| Exercise brief |
Report each line of the material below where the word "stage" can be found.
[Opening Material for the task section]
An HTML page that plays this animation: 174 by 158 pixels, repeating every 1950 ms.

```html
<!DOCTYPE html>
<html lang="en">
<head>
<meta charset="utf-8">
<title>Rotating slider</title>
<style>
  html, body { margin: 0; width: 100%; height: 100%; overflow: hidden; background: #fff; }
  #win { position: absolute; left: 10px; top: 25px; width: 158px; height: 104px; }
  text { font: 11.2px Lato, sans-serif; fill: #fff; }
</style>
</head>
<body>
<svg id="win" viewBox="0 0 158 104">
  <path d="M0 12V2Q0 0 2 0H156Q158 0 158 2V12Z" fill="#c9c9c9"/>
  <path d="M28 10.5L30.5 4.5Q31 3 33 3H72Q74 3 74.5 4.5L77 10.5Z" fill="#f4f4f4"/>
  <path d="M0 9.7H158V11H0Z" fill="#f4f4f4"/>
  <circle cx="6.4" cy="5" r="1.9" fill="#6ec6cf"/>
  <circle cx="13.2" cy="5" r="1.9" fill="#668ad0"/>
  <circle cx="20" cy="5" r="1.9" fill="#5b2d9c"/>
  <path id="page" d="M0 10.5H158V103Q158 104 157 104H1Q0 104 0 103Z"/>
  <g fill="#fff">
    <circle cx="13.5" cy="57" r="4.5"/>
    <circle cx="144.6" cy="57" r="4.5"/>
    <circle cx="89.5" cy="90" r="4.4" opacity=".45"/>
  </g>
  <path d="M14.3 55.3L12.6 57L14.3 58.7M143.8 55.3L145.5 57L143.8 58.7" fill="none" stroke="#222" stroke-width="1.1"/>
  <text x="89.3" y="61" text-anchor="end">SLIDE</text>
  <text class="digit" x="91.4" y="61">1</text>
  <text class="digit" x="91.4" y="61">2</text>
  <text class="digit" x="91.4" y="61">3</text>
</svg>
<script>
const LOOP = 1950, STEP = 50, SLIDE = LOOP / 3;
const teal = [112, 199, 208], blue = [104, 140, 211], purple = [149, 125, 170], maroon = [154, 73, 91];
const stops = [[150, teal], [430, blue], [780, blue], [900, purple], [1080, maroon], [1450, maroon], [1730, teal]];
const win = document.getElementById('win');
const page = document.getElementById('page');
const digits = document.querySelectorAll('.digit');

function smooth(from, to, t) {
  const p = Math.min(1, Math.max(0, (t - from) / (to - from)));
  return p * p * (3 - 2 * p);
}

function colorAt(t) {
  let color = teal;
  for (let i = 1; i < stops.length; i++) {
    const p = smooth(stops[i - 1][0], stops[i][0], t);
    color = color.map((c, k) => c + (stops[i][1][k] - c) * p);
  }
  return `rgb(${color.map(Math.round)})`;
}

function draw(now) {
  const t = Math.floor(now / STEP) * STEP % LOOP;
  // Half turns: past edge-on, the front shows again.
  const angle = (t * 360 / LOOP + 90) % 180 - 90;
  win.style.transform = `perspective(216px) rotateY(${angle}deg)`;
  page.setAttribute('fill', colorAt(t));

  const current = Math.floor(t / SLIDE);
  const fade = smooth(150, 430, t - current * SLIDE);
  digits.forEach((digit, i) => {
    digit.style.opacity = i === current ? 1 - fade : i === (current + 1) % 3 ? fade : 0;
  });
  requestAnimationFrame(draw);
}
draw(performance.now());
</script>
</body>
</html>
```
[Closing Material for the task section]
[Opening Material for the task section]
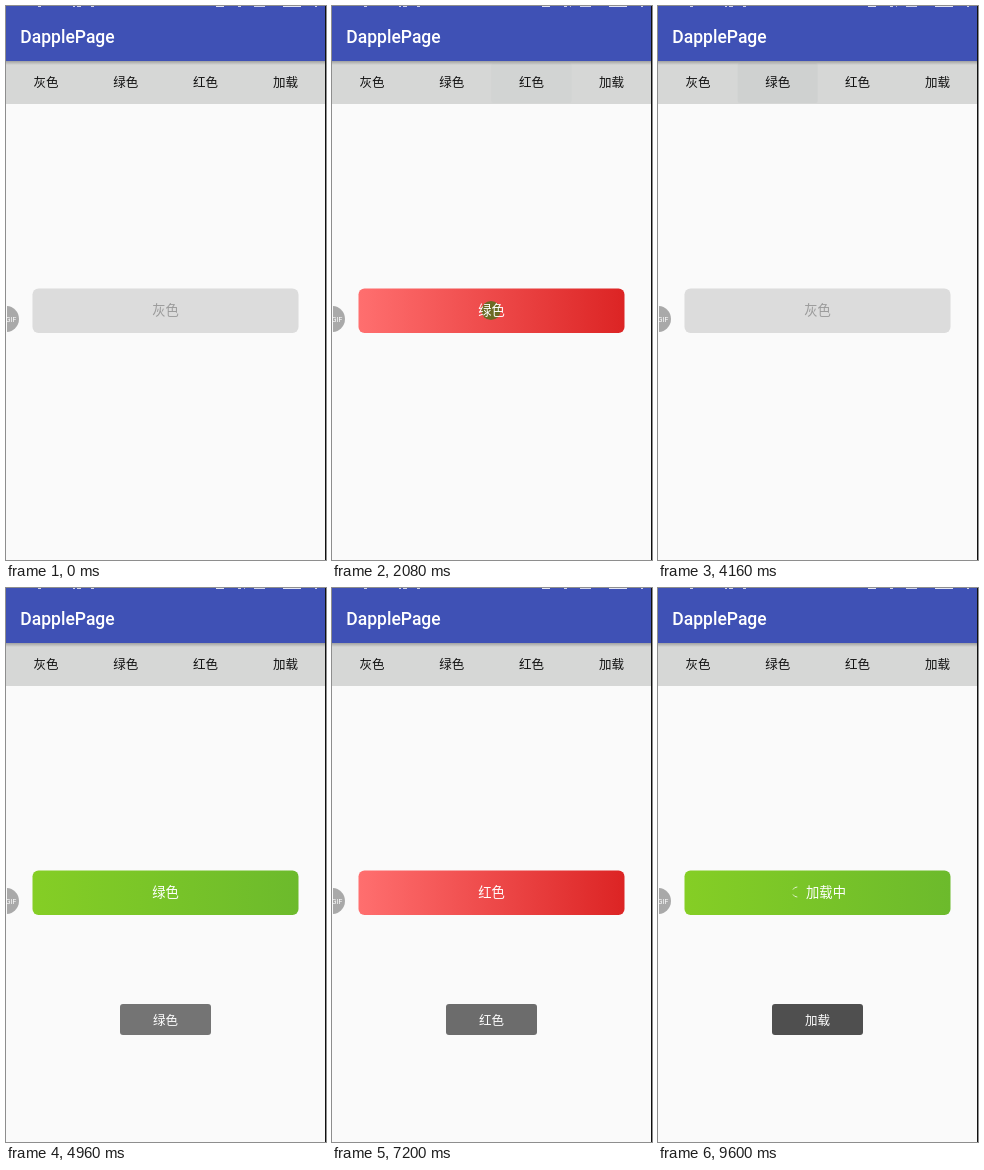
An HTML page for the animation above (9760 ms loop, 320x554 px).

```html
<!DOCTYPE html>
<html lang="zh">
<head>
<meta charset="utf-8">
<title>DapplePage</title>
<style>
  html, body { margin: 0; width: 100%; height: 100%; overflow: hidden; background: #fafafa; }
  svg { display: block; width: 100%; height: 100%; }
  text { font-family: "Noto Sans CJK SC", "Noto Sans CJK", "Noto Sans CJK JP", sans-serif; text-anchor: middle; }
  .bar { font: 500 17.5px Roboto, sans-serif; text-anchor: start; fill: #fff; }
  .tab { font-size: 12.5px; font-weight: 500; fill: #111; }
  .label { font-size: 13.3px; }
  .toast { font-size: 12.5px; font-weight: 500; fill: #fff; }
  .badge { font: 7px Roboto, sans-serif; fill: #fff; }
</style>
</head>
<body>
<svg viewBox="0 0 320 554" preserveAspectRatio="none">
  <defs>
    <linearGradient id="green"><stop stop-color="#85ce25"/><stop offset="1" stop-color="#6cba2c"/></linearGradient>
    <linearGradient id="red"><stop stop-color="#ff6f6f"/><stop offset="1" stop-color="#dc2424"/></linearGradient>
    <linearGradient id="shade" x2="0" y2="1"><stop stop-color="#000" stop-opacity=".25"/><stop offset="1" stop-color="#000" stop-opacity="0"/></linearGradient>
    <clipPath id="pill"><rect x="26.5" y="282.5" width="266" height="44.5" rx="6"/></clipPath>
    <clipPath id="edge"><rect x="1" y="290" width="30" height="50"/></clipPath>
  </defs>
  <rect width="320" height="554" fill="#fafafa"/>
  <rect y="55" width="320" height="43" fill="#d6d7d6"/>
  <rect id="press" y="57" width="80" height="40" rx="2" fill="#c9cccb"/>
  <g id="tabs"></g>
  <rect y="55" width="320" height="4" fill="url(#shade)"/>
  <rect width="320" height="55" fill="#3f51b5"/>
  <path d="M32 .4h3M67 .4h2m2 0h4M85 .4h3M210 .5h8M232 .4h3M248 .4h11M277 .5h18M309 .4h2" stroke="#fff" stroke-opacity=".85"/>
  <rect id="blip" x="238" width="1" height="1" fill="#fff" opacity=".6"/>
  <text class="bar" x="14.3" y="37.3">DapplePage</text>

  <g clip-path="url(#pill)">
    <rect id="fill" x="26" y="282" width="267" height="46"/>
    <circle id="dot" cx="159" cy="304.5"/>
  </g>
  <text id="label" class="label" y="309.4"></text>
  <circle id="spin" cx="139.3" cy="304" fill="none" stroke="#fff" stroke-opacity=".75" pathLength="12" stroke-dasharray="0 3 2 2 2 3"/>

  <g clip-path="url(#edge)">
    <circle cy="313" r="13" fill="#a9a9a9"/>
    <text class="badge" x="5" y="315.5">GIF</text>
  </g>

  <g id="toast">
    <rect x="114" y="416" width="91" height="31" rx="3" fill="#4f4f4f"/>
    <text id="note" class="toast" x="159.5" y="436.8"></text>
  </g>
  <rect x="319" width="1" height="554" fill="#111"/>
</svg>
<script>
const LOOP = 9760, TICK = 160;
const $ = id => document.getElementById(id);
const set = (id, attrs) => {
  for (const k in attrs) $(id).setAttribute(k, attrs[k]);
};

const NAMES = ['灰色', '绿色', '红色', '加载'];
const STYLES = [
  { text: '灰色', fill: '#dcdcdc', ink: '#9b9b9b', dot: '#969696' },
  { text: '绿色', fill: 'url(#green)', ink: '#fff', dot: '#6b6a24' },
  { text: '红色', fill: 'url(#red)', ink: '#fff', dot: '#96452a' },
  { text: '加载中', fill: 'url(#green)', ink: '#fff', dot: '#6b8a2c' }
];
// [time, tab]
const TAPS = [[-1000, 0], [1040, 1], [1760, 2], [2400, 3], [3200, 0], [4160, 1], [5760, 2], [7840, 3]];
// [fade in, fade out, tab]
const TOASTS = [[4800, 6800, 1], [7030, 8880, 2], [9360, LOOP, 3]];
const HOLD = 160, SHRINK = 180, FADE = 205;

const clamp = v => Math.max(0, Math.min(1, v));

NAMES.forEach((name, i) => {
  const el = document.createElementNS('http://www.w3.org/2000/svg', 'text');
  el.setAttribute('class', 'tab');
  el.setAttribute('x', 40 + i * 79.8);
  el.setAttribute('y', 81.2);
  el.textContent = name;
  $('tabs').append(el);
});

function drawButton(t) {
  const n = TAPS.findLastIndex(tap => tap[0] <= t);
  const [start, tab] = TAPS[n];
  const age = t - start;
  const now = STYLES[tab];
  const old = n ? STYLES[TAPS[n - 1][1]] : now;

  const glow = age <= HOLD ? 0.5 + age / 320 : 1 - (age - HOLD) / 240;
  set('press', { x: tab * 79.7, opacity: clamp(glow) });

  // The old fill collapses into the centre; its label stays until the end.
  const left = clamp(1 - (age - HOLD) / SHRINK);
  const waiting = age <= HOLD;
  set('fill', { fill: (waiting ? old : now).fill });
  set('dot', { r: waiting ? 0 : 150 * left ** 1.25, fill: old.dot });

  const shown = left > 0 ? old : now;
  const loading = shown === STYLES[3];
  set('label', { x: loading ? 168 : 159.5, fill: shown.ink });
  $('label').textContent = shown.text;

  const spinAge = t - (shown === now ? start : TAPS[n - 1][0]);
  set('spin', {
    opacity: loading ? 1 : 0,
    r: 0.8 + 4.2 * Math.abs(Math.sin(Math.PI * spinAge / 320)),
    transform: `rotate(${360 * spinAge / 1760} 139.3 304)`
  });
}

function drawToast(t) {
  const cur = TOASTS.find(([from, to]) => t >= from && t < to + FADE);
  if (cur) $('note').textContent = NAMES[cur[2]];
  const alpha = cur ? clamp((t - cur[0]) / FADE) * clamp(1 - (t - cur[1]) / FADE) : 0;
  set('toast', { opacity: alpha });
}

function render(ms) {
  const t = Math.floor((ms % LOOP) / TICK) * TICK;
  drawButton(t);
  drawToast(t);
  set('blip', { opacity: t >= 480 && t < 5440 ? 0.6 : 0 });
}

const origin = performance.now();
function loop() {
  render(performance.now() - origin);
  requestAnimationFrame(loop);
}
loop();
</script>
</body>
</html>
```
[Closing Material for the task section]
[Opening Material for the task section]
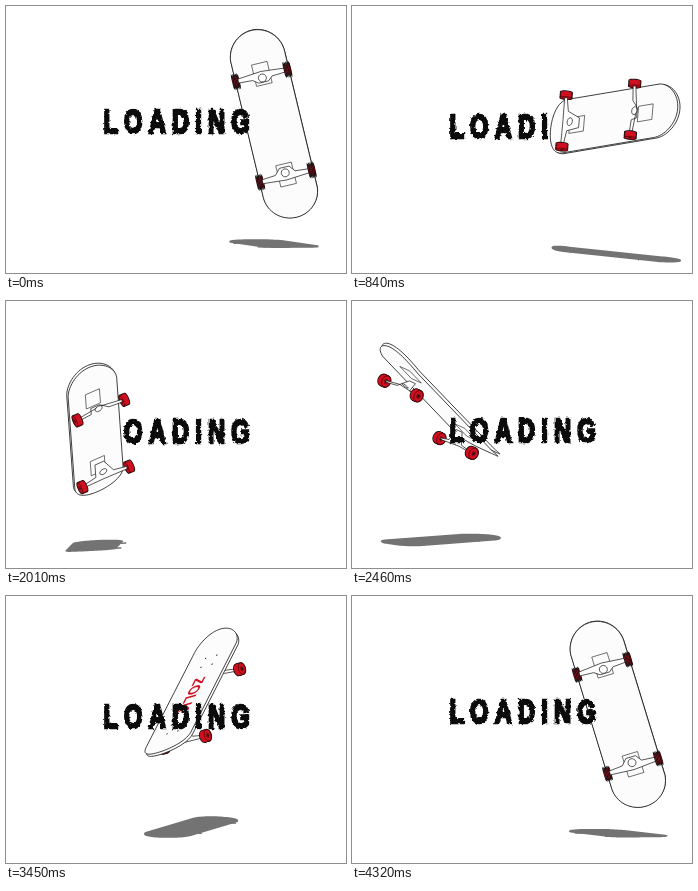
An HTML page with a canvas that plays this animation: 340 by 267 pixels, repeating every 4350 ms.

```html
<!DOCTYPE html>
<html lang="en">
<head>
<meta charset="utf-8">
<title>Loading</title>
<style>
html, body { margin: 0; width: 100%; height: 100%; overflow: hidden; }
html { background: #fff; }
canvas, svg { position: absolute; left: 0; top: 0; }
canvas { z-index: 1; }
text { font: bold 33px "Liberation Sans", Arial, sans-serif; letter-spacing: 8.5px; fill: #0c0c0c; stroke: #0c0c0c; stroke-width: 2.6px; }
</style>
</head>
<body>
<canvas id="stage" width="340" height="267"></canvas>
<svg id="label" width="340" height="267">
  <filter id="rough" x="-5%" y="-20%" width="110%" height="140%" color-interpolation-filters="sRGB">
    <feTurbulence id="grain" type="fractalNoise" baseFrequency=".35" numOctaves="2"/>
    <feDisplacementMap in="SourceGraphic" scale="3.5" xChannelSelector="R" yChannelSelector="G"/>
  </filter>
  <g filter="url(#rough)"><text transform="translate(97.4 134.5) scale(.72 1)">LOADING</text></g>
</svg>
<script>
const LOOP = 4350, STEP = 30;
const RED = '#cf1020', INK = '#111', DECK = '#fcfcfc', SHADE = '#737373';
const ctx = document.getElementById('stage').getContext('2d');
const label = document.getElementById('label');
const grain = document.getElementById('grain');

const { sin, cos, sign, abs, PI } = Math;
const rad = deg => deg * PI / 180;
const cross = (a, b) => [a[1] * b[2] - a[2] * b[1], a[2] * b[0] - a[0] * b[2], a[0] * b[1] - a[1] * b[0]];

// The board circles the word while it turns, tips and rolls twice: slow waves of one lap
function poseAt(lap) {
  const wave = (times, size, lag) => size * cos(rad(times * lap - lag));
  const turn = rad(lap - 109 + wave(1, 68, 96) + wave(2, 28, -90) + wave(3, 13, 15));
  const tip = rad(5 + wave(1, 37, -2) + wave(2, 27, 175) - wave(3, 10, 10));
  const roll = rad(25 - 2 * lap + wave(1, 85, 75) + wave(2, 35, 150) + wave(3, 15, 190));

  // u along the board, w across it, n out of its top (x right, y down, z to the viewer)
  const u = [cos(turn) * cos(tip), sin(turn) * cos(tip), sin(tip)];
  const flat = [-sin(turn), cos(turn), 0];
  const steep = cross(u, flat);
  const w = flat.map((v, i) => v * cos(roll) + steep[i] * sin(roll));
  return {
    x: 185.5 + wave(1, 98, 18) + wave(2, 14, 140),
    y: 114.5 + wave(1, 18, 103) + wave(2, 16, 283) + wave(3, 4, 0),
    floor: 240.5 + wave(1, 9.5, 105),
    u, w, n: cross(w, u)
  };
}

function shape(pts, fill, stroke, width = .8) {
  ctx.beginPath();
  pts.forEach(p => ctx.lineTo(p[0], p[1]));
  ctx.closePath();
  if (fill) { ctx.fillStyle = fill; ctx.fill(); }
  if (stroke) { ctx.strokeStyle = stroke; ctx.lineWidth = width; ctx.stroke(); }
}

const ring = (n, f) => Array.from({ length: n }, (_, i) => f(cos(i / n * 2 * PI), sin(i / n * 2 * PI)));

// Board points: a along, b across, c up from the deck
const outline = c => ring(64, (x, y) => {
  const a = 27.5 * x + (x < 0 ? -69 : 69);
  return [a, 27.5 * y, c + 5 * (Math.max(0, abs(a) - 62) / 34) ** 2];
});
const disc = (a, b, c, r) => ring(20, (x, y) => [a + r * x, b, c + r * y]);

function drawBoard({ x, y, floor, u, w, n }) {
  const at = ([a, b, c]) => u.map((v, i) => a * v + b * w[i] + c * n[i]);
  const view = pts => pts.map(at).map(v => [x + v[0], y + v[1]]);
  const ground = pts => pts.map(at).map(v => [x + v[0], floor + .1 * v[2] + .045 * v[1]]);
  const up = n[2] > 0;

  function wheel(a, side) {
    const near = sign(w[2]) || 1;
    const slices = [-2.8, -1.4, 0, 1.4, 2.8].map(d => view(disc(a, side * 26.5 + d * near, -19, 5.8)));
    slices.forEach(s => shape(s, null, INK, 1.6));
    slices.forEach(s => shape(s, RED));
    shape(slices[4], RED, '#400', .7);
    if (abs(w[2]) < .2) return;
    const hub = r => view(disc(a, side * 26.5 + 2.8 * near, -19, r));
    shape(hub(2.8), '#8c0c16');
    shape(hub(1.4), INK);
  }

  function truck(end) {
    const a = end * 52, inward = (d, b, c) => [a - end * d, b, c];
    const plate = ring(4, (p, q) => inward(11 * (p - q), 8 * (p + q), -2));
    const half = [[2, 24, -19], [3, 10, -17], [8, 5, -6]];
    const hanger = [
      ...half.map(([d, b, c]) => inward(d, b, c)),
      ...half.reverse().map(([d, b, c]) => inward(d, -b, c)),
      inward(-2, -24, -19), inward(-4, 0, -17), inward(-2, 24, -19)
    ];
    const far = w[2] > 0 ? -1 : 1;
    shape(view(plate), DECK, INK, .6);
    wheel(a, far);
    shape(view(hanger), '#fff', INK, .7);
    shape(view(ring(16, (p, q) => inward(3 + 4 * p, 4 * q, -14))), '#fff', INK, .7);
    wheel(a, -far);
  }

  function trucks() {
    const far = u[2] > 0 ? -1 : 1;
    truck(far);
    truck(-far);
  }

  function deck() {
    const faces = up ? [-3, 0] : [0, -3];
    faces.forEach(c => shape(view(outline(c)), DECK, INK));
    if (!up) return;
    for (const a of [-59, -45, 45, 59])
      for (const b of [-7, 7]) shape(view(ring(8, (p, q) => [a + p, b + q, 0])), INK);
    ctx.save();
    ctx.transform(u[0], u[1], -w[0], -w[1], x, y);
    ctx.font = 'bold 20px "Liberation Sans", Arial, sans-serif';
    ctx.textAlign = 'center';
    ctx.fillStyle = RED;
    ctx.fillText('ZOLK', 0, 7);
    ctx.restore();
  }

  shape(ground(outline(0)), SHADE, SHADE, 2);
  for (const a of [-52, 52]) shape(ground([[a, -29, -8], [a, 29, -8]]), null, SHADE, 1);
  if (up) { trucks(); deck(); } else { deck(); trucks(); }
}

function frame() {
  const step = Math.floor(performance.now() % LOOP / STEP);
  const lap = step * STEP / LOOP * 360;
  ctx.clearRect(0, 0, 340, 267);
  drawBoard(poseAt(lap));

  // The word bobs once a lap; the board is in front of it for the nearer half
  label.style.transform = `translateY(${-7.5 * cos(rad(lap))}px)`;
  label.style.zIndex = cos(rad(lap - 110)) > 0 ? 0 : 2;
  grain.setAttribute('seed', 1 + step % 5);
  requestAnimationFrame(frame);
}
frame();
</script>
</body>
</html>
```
[Closing Material for the task section]
| Solution for this problem |
<canvas id="stage" width="340" height="267"></canvas>
const ctx = document.getElementById('stage').getContext('2d');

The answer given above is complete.